BEGIN TASK INPUTS
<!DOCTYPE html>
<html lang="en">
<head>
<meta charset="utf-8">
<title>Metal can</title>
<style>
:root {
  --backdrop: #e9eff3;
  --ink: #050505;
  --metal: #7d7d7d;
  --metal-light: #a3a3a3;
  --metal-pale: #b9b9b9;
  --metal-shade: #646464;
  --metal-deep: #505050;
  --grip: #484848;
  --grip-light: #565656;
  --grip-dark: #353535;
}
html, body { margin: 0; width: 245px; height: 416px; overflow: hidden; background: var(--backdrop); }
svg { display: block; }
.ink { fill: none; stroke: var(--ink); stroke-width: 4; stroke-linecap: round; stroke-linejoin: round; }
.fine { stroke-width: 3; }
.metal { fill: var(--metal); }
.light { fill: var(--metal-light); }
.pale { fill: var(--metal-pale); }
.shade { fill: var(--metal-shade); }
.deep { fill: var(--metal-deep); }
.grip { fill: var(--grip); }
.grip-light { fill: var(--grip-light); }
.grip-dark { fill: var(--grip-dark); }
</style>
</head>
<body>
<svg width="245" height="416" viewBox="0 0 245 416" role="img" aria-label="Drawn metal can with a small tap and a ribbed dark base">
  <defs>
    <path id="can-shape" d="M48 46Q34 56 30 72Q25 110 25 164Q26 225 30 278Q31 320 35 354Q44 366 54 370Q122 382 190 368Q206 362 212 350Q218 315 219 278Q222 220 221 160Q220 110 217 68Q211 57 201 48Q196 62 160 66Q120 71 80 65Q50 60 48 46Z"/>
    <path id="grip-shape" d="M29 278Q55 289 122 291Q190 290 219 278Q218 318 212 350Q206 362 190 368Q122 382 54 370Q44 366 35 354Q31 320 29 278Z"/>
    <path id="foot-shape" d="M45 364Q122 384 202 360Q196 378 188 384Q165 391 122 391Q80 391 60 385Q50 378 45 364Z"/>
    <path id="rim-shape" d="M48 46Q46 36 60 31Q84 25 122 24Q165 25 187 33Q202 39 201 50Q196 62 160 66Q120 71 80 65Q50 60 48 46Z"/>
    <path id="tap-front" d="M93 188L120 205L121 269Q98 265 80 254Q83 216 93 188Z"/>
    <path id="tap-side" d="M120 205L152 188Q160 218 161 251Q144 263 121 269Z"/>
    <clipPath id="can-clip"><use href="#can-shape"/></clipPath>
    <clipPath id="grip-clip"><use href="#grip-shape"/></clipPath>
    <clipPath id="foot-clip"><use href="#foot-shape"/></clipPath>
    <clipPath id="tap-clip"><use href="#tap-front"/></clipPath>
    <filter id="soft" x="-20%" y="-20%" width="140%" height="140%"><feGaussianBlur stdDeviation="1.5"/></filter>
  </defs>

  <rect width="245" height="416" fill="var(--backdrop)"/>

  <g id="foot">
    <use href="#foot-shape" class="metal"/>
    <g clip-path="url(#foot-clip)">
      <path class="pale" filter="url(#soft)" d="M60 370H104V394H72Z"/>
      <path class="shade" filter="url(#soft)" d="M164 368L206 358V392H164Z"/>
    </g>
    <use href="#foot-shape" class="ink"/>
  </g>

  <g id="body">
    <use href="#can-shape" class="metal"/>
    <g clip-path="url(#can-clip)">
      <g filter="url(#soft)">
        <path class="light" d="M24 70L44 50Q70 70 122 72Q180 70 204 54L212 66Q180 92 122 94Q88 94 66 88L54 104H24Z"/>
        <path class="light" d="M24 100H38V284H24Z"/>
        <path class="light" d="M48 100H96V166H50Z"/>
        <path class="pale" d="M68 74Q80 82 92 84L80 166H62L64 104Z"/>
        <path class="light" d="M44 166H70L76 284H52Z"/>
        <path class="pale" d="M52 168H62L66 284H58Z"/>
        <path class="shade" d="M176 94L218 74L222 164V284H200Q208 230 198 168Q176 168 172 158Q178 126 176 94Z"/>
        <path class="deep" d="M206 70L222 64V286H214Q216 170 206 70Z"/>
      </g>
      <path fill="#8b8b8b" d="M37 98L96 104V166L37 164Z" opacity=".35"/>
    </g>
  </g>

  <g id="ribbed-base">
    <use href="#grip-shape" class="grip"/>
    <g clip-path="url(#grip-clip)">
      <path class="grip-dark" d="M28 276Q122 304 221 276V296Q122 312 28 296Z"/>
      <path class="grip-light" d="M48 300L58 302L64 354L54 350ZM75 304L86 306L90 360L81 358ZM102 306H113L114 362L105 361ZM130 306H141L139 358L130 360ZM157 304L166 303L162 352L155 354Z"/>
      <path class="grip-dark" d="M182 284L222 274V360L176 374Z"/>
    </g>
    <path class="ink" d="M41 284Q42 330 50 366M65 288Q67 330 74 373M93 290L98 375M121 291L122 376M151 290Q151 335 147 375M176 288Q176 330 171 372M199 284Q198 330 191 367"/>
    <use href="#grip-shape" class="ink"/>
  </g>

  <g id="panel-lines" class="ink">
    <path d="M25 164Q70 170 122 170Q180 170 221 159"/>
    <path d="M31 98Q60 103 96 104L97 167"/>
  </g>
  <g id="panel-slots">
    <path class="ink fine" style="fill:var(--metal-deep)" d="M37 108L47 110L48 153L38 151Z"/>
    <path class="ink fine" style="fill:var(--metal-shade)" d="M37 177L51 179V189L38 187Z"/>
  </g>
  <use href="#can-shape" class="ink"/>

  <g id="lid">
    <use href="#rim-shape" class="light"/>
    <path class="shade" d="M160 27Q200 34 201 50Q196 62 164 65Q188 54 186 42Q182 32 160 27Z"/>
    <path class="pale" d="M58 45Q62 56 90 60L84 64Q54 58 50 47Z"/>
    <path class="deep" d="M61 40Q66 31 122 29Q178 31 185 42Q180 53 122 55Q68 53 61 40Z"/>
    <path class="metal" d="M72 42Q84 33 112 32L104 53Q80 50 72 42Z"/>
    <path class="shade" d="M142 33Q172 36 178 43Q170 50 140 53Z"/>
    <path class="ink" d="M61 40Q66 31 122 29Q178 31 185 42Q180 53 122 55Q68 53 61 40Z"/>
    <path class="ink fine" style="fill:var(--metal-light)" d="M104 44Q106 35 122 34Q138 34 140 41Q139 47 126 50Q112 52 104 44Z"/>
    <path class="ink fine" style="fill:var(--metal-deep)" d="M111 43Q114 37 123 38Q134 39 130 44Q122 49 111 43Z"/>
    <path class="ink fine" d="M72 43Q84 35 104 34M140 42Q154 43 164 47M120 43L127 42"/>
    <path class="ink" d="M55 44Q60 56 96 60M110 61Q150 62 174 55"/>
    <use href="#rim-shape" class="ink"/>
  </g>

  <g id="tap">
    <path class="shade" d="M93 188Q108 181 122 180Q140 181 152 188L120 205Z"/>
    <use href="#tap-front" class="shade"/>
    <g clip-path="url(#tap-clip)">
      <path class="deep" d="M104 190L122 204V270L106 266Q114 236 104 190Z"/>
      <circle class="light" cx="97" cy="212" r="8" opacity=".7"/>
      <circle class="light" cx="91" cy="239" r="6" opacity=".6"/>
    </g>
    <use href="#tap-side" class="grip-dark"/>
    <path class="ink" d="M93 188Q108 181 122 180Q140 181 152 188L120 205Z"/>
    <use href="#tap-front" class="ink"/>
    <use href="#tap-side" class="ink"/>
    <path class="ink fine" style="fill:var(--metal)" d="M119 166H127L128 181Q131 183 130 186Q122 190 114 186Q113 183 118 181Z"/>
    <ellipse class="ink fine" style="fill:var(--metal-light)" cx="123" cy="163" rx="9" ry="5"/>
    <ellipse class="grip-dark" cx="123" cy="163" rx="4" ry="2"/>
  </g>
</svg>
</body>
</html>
END TASK INPUTS
## TASK GOAL
Provide only the number of lines in the material above that contain the word "ellipse".

## WRITTEN RESPONSE
2